From August 23 through August 30 faxes and telephone calls were exchanged between the parties trying to clarify the issue. Mr. Winsor, by letter dated August 30, 2000 (fax date August 24) informed Mr. Tataryn that from August 30 until September 14 he appointed Mr. Patrick White as chief pilot. Operations manager, Mrs. White, submitted a chief pilot nomination form to Transport Canada with Mr. Patrick White as nominee.

Much evidence was adduced as to Mr. Winsor's status with Exploits Valley since joining PEA. It was asserted that he remained as chief pilot, although no longer a resident in Gander and flying for PEA out of St. John's. Evidence was also adduced as to his status at PEA, that he was a contract pilot, free to turn down trips. The implication being that he would be free to fulfill his functions at Exploits Valley. While flying for PEA, he was working to develop standard operating procedures for an Exploits Valley aircraft.

Evidence was also lead by both parties as to Mr. Patrick White's employment status as training pilot with the water bombing division of the Newfoundland Government, at the time that he was nominated for the chief pilot function.

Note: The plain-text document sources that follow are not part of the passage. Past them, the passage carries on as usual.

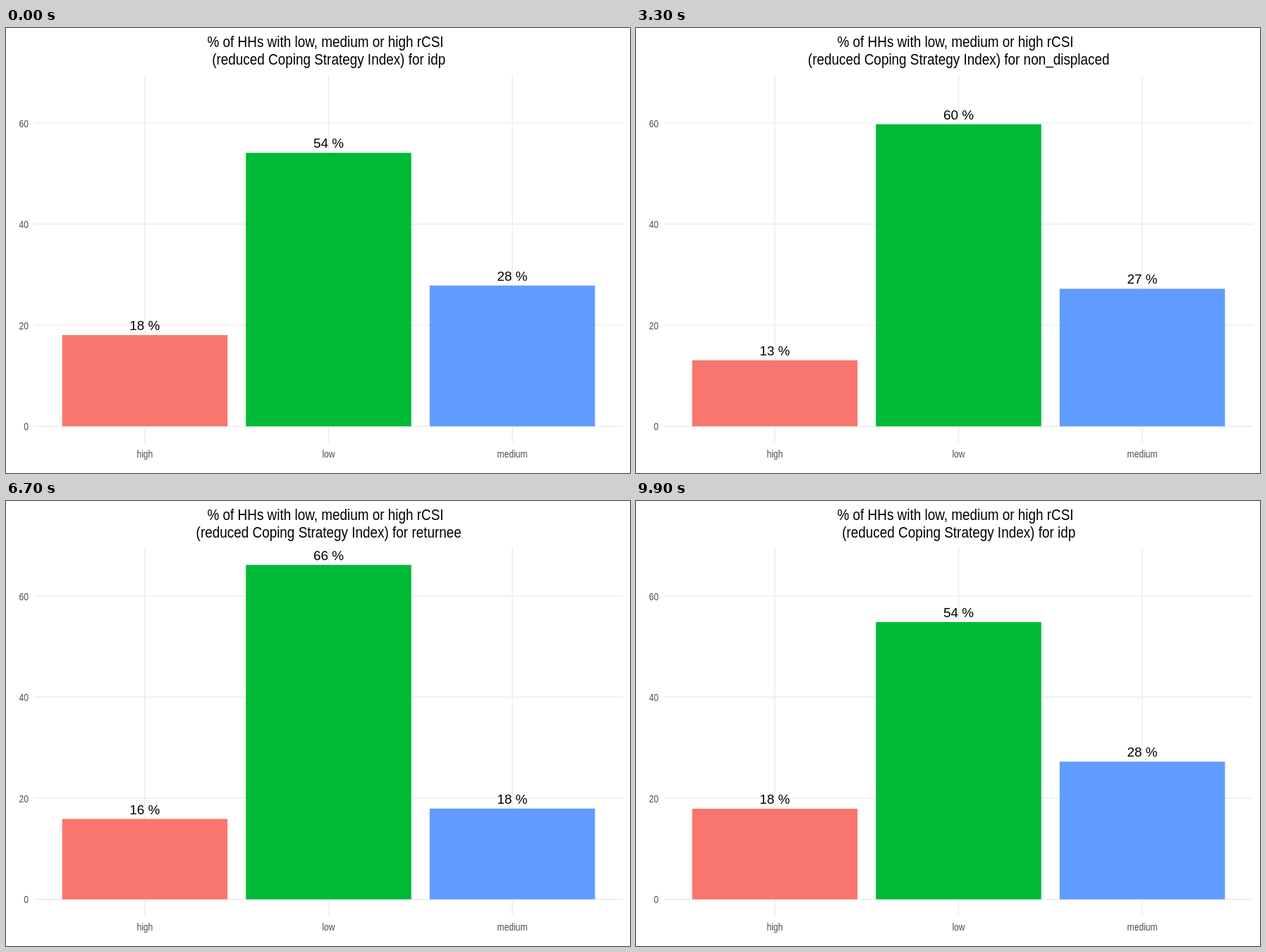
Write an HTML page that moves like this. It is 885 by 632 pixels and loops after 10000 ms.

```html
<!DOCTYPE html>
<html lang="en">
<head>
<meta charset="utf-8">
<title>rCSI by group</title>
<style>
  html, body { margin: 0; width: 100%; height: 100%; overflow: hidden; background: #fff; }
  svg { display: block; width: 100%; height: 100%; }
  text { font-family: "Liberation Sans", Arial, sans-serif; }
  .title { font-size: 22px; }
  .axis { font-size: 14.8px; fill: #4d4d4d; }
  .label { font-size: 18.9px; text-anchor: middle; }
  .grid { stroke: #ebebeb; stroke-width: 1.4; }
</style>
</head>
<body>
<svg viewBox="0 0 885 632"></svg>
<script>
const svg = document.querySelector('svg');
const STEP = 100, COUNT = 100;
const BASE = 565.7, UNIT = 7.18, BAR = 234.5;
const TITLE_X = 0.86, AXIS_X = 0.82;

const bars = [
  { name: 'high', x: 196.9, fill: '#f8766d' },
  { name: 'low', x: 457.5, fill: '#00ba38' },
  { name: 'medium', x: 718.1, fill: '#619cff' }
];
const states = [
  { name: 'idp', values: [18.05, 54.1, 27.85] },
  { name: 'non_displaced', values: [13.05, 59.75, 27.2] },
  { name: 'returnee', values: [15.9, 66.15, 17.95] }
];
// Step numbers where each move begins and ends, and where the title switches
const moves = [
  { start: 16, end: 33, title: 26 },
  { start: 50, end: 67, title: 60 },
  { start: 84, end: 100, title: 93 }
];

const yOf = v => BASE - v * UNIT;

function add(tag, attrs, text = '') {
  const el = document.createElementNS(svg.namespaceURI, tag);
  for (const key in attrs) el.setAttribute(key, attrs[key]);
  el.textContent = text;
  return svg.appendChild(el);
}

// Condensed type, anchored at (x, y)
function narrow(cls, x, y, scale, anchor, text) {
  return add('text', {
    class: cls, 'text-anchor': anchor,
    transform: `translate(${x} ${y}) scale(${scale} 1)`
  }, text);
}

for (const v of [0, 20, 40, 60]) {
  add('line', { class: 'grid', x1: 40, x2: 875, y1: yOf(v), y2: yOf(v) });
  narrow('axis', 32, yOf(v) + 5.6, AXIS_X, 'end', v);
}
for (const b of bars) {
  add('line', { class: 'grid', x1: b.x, x2: b.x, y1: 66.5, y2: 588.5 });
  narrow('axis', b.x, 609.5, AXIS_X, 'middle', b.name);
}
for (const b of bars) b.rect = add('rect', { x: b.x - BAR / 2, width: BAR, fill: b.fill });
for (const b of bars) b.label = add('text', { class: 'label', x: b.x });

narrow('title', 285.5, 27.3, TITLE_X, 'start', '% of HHs with low, medium or high rCSI');
const subtitle = narrow('title', 457.7, 52.3, TITLE_X, 'middle');

function draw(ms) {
  const n = Math.floor(ms / STEP) % COUNT;
  const i = moves.findIndex(m => n < m.end);
  const move = moves[i], from = states[i], to = states[(i + 1) % states.length];
  const k = Math.max(0, (n - move.start) / (move.end - move.start));
  const shown = k < 0.5 ? from : to;

  bars.forEach((b, j) => {
    const top = yOf(from.values[j] + (to.values[j] - from.values[j]) * k);
    b.rect.setAttribute('y', top);
    b.rect.setAttribute('height', BASE - top);
    b.label.setAttribute('y', top - 7);
    b.label.textContent = Math.round(shown.values[j]) + ' %';
  });
  const group = n < move.title ? from : to;
  subtitle.textContent = `(reduced Coping Strategy Index) for ${group.name}`;
}

const t0 = performance.now();
function tick() {
  draw(performance.now() - t0);
  requestAnimationFrame(tick);
}
tick();
</script>
</body>
</html>
```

Most of the evidence and argument just referred to is extraneous to the issue. By August 25, by Mr. Winsor's own albeit reluctant admission, he was not functioning as Exploits Valley chief pilot. Much of the evidence was adduced in an attempt to resurrect that status, after the fact.

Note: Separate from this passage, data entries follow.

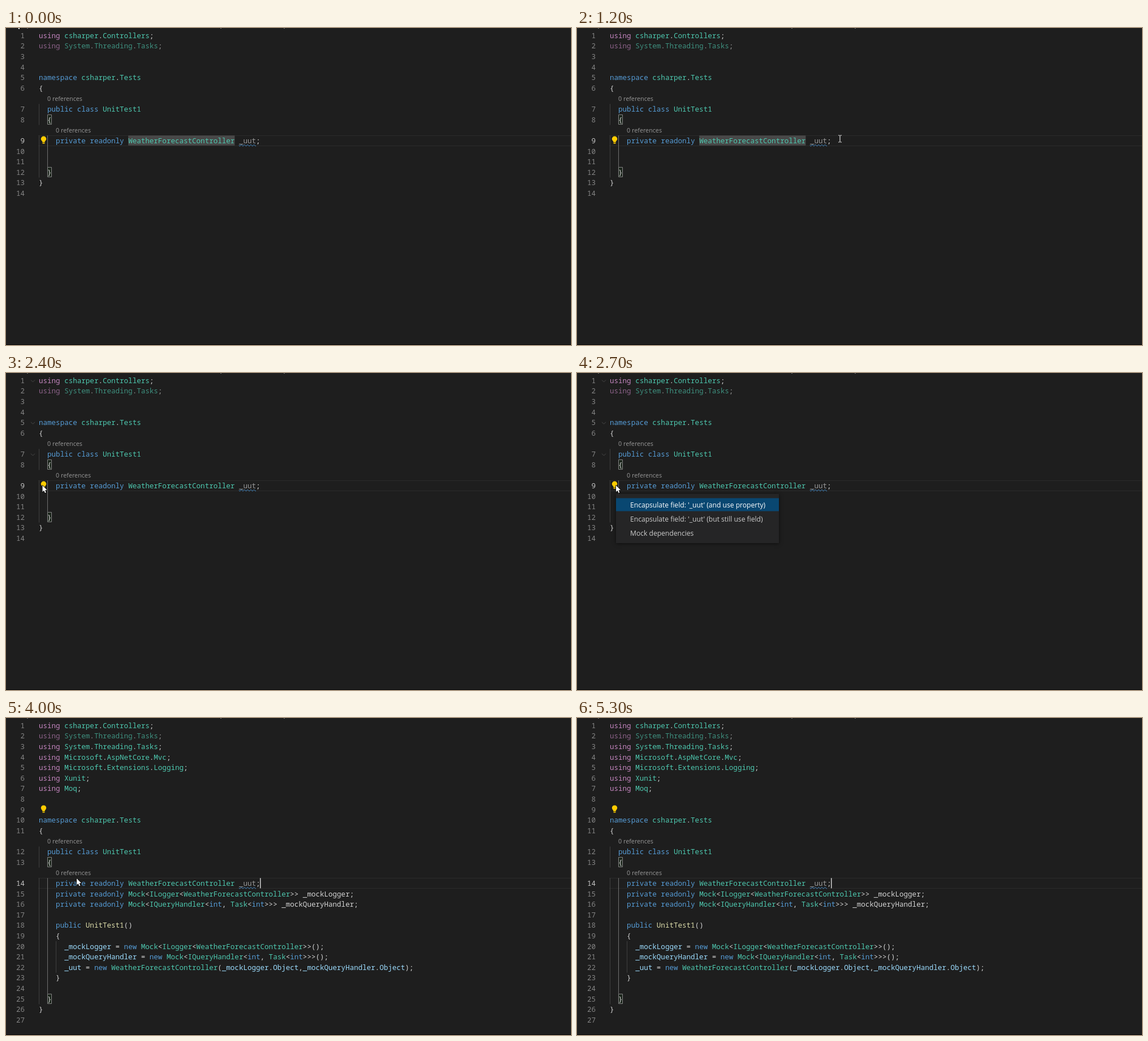
Recreate the animation shown at these times as an HTML page with a canvas. Size 999 px wide and 561 px high, loop 5500 ms.

```html
<!DOCTYPE html>
<html lang="en">
<head>
<meta charset="utf-8">
<title>Mock dependencies</title>
<style>
  html, body { margin: 0; width: 100%; height: 100%; overflow: hidden; background: #1e1e1e; }
  canvas { display: block; }
</style>
</head>
<body>
<canvas id="stage" width="999" height="561"></canvas>
<script>
const ctx = document.getElementById('stage').getContext('2d');
const LOOP = 5500, TICK = 100;
const CHAR = 7.53, LEFT = 58, PITCH = 18.61;
const CODE = '12.55px "Noto Sans Mono", monospace';
const LENS = '10.75px "Open Sans", sans-serif';
const MENU = '12.1px "Open Sans", sans-serif';
const COLOR = {
  plain: '#d4d4d4', using: '#c586c0', key: '#569cd6', type: '#4ec9b0',
  local: '#9cdcfe', method: '#dcdcaa', number: '#858585', active: '#c6c6c6'
};

// A leading "@" marks a reference lens, which has no line number.
const before = `using csharper.Controllers;
using System.Threading.Tasks;


namespace csharper.Tests
{
@  0 references
  public class UnitTest1
  {
@    0 references
    private readonly WeatherForecastController _uut;


  }
}
`.split('\n');

const after = `using csharper.Controllers;
using System.Threading.Tasks;
using System.Threading.Tasks;
using Microsoft.AspNetCore.Mvc;
using Microsoft.Extensions.Logging;
using Xunit;
using Moq;


namespace csharper.Tests
{
@  0 references
  public class UnitTest1
  {
@    0 references
    private readonly WeatherForecastController _uut;
    private readonly Mock<ILogger<WeatherForecastController>> _mockLogger;
    private readonly Mock<IQueryHandler<int, Task<int>>> _mockQueryHandler;

    public UnitTest1()
    {
      _mockLogger = new Mock<ILogger<WeatherForecastController>>();
      _mockQueryHandler = new Mock<IQueryHandler<int, Task<int>>>();
      _uut = new WeatherForecastController(_mockLogger.Object,_mockQueryHandler.Object);
    }

  }
}
`.split('\n');

// Rows are counted from zero and include the lenses; guides are [column, first, last, color].
const VIEWS = {
  before: {
    lines: before, current: 10, bulb: 10, brackets: [8, 13],
    guides: [[0, 7, 8, '#404040'], [0, 10, 13, '#404040'], [2, 10, 12, '#707070']]
  },
  after: {
    lines: after, current: 15, bulb: 8, brackets: [13, 26],
    guides: [[0, 12, 13, '#404040'], [0, 15, 26, '#404040'], [2, 15, 25, '#707070'], [4, 21, 23, '#404040']]
  }
};

const ITEMS = [
  "Encapsulate field: '_uut' (and use property)",
  "Encapsulate field: '_uut' (but still use field)",
  'Mock dependencies'
];

// Mouse path: time, x, y
const PATH = [
  [200, 18, -11], [800, 292, 175], [1200, 465, 196], [1300, 465, 196],
  [1800, 40, 198], [1900, 42, 199], [2500, 69, 199], [2800, 69, 199],
  [3100, 122, 279], [3300, 125, 284], [4300, 125, 284], [4900, 92, -22]
];

const colX = col => LEFT + col * CHAR;
const rowY = row => 13.4 + row * PITCH;
const rowTop = row => rowY(row) - PITCH / 2;
const within = (t, ...spans) => spans.some(([a, b]) => t >= a && t < b);

function rect(x, y, w, h, color) {
  ctx.fillStyle = color;
  ctx.fillRect(x, y, w, h);
}

function label(text, x, y, font, color) {
  ctx.font = font;
  ctx.fillStyle = color;
  ctx.fillText(text, x, Math.round(y));
}

function trace(points, x, y) {
  ctx.beginPath();
  points.forEach(([px, py]) => ctx.lineTo(x + px, y + py));
}

function tokenColor(word, line) {
  if (word === 'using') return COLOR.using;
  if (/^(namespace|public|class|private|readonly|new|int)$/.test(word)) return COLOR.key;
  if (word[0] === '_') {
    if (!line.includes('private')) return COLOR.local;
    return word === '_uut' ? '#979797' : COLOR.plain;
  }
  if (word === 'Object') return COLOR.local;
  if (line.includes(word + '()') && word === 'UnitTest1') return COLOR.method;
  return /^\w/.test(word) ? COLOR.type : COLOR.plain;
}

function drawLines({ lines, current }) {
  let number = 0;
  lines.forEach((line, row) => {
    const base = rowY(row) + 4.4;
    if (line[0] === '@') {
      const text = line.slice(1).trimStart();
      label(text, colX(line.length - 1 - text.length), base - 0.3, LENS, '#999999');
      return;
    }
    number++;
    ctx.textAlign = 'right';
    label(number, 33, base, CODE, row === current ? COLOR.active : COLOR.number);
    ctx.textAlign = 'left';
    ctx.globalAlpha = row === 1 ? 0.667 : 1;
    for (const m of line.matchAll(/\w+|[^\w\s]+/g)) {
      label(m[0], colX(m.index), base, CODE, tokenColor(m[0], line));
    }
    ctx.globalAlpha = 1;
  });
}

function drawSquiggle(row) {
  const y = rowY(row) + 8.2;
  ctx.beginPath();
  for (let x = colX(47); x <= colX(51); x += 0.5) {
    ctx.lineTo(x, y + 1.2 * Math.sin((x - colX(47)) * 2 * Math.PI / 5.6));
  }
  ctx.strokeStyle = '#4d9fe6';
  ctx.lineWidth = 1;
  ctx.stroke();
}

function drawBulb(row) {
  const y = rowY(row) - 3.2;
  ctx.fillStyle = '#ffcc00';
  ctx.beginPath();
  ctx.arc(66.5, y, 4.7, 0, 2 * Math.PI);
  ctx.fill();
  rect(64.2, y + 3, 4.6, 3, '#ffcc00');
  rect(64.5, y + 6.8, 4, 1.6, '#ffcc00');
}

function drawChevrons(alpha) {
  ctx.globalAlpha = alpha;
  ctx.strokeStyle = '#484848';
  ctx.lineWidth = 1;
  for (const row of [0, 4, 7]) {
    trace([[-3.5, -1.5], [0, 2], [3.5, -1.5]], 47.5, rowY(row) + 0.5);
    ctx.stroke();
  }
  ctx.globalAlpha = 1;
}

function drawEditor(view, t) {
  const top = rowTop(view.current);
  rect(57, Math.round(top - 0.2), 942, 1, '#2b2b2b');
  rect(57, Math.round(top + PITCH - 1.2), 942, 1, '#2b2b2b');
  if (t < 1400) rect(colX(21), top, 25 * CHAR, PITCH - 1, '#484848');

  for (const [col, first, last, color] of view.guides) {
    rect(Math.round(colX(col)), rowTop(first), 1, (last - first + 1) * PITCH, color);
  }
  for (const row of view.brackets) {
    const x = Math.round(colX(2)), y = Math.round(rowTop(row));
    rect(x, y, 8, 18, '#1b251b');
    ctx.strokeStyle = '#858585';
    ctx.lineWidth = 1;
    ctx.strokeRect(x + 0.5, y + 0.5, 7, 17);
  }
  drawLines(view);
  drawSquiggle(view.current);
  drawBulb(view.bulb);
  if (within(t, [1400, 2000], [2500, 2700], [3900, 4400], [4900, LOOP])) {
    rect(449, top, 1.5, PITCH - 0.5, '#d0d0d0');
  }
}

function drawMenu(selected) {
  ctx.save();
  ctx.shadowColor = 'rgba(0,0,0,.55)';
  ctx.shadowBlur = 6;
  ctx.shadowOffsetY = 1;
  rect(69, 214, 288, 87, '#252526');
  ctx.restore();
  ITEMS.forEach((text, i) => {
    const y = 222 + i * 25, on = i === selected;
    if (on) rect(69, y - 0.5, 288, 23, '#094771');
    label(text, 94, y + 16, MENU, on ? '#ffffff' : '#cccccc');
  });
}

function fillOutlined(points, x, y) {
  trace(points, x, y);
  ctx.closePath();
  ctx.lineJoin = 'round';
  ctx.lineWidth = 1.4;
  ctx.strokeStyle = '#000';
  ctx.stroke();
  ctx.fillStyle = '#fff';
  ctx.fill();
}

const CURSORS = {
  arrow(x, y) {
    fillOutlined([[0, 0], [0, 11.5], [2.6, 9.1], [4.5, 13.3], [6.4, 12.4], [4.6, 8.4], [8, 8.1]], x, y);
  },
  hand(x, y) {
    fillOutlined([[-1, 0.5], [0, -0.3], [1.2, 0.5], [1.4, 5], [4, 5], [6.5, 6], [8.6, 7],
      [8.6, 11], [7, 15.5], [0.5, 15.5], [-4, 10], [-3.6, 8.6], [-1, 9.8]], x, y);
  },
  beam(x, y) {
    rect(x - 0.6, y - 6, 1.2, 12, '#e0e0e0');
    for (const end of [-6.5, 5.5]) {
      rect(x - 3, y + end, 2.4, 1, '#e0e0e0');
      rect(x + 0.6, y + end, 2.4, 1, '#e0e0e0');
    }
  }
};

function mouseAt(t) {
  const i = PATH.findIndex(p => p[0] >= t);
  if (i < 0) return PATH[PATH.length - 1].slice(1);
  if (i === 0) return PATH[0].slice(1);
  const [t0, x0, y0] = PATH[i - 1], [t1, x1, y1] = PATH[i];
  const k = (t - t0) / (t1 - t0);
  return [x0 + (x1 - x0) * k, y0 + (y1 - y0) * k];
}

function cursorKind(t, x) {
  if (within(t, [3000, 3300])) return 'hand';
  return t < 1900 && x > 75 ? 'beam' : 'arrow';
}

function draw(t) {
  rect(0, 0, 999, 561, '#1e1e1e');
  for (const x of [37, 379, 491]) rect(x, 0, 2, 1, '#777777');

  drawEditor(t < 3900 ? VIEWS.before : VIEWS.after, t);
  if (within(t, [1700, 2900])) drawChevrons(Math.min(1, (t - 1600) / 600));
  if (within(t, [2700, 3300])) drawMenu(t < 3000 ? 0 : t < 3100 ? 1 : 2);

  const [x, y] = mouseAt(t);
  CURSORS[cursorKind(t, x)](x, y);
  rect(0, 560, 999, 1, '#080808');
}

const start = performance.now();
function frame() {
  const t = (performance.now() - start) % LOOP;
  draw(Math.floor(t / TICK) * TICK);
  requestAnimationFrame(frame);
}
frame();
</script>
</body>
</html>
```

I find his equivocal testimony in answer to Mr. Tataryn's evidence indicates as much. He was initially candid with Mr. Tataryn, but upon finding out that having been so, placed Mr. White in an awkward position, he did his utmost, short of refuting his statement, to ameliorate it.

As he was not functioning as chief pilot he could not place Mr. White in his position. I use the words not functioning as chief pilot rather than employed, as there was evidence of an ongoing relationship between Mr. Winsor and Exploits Valley but Mr. Winsor himself said that he no longer thought of himself as chief pilot.

Mrs. White as operations manager could nominate Mr. White to be chief pilot but she too was precluded from putting him in that position as the nomination needed the Minister's approval.

Having ascertained that Mr. Winsor was not the chief pilot at Exploits Valley on August 25 and no replacement having been approved, the Minister was justified in coming to the conclusion that Exploits Valley was not, at the time, in conformity with the conditions of issue.

However I do feel that this case is a tempest in a teapot. Here we are addressing what amounts to a one-man operation, as far as the section 703 operation is concerned. The "employed on a full-time basis" as defined applies to all commercial carriers. But, the number of hours required to carry out the duties, where essentially the chief pilot is supervising himself, needs to be regarded on a case by case basis. Although the Minister was technically justified in coming to the conclusion he did, it seems to me that this case should have been resolved between the parties.


The Minister has established on a balance of probabilities that Exploits Valley Air Services Ltd. did not comply with the conditions subject to which the air operator certificate was issued. The decision to suspend the certificate is confirmed.

Allister Ogilvie
Civil Aviation Tribunal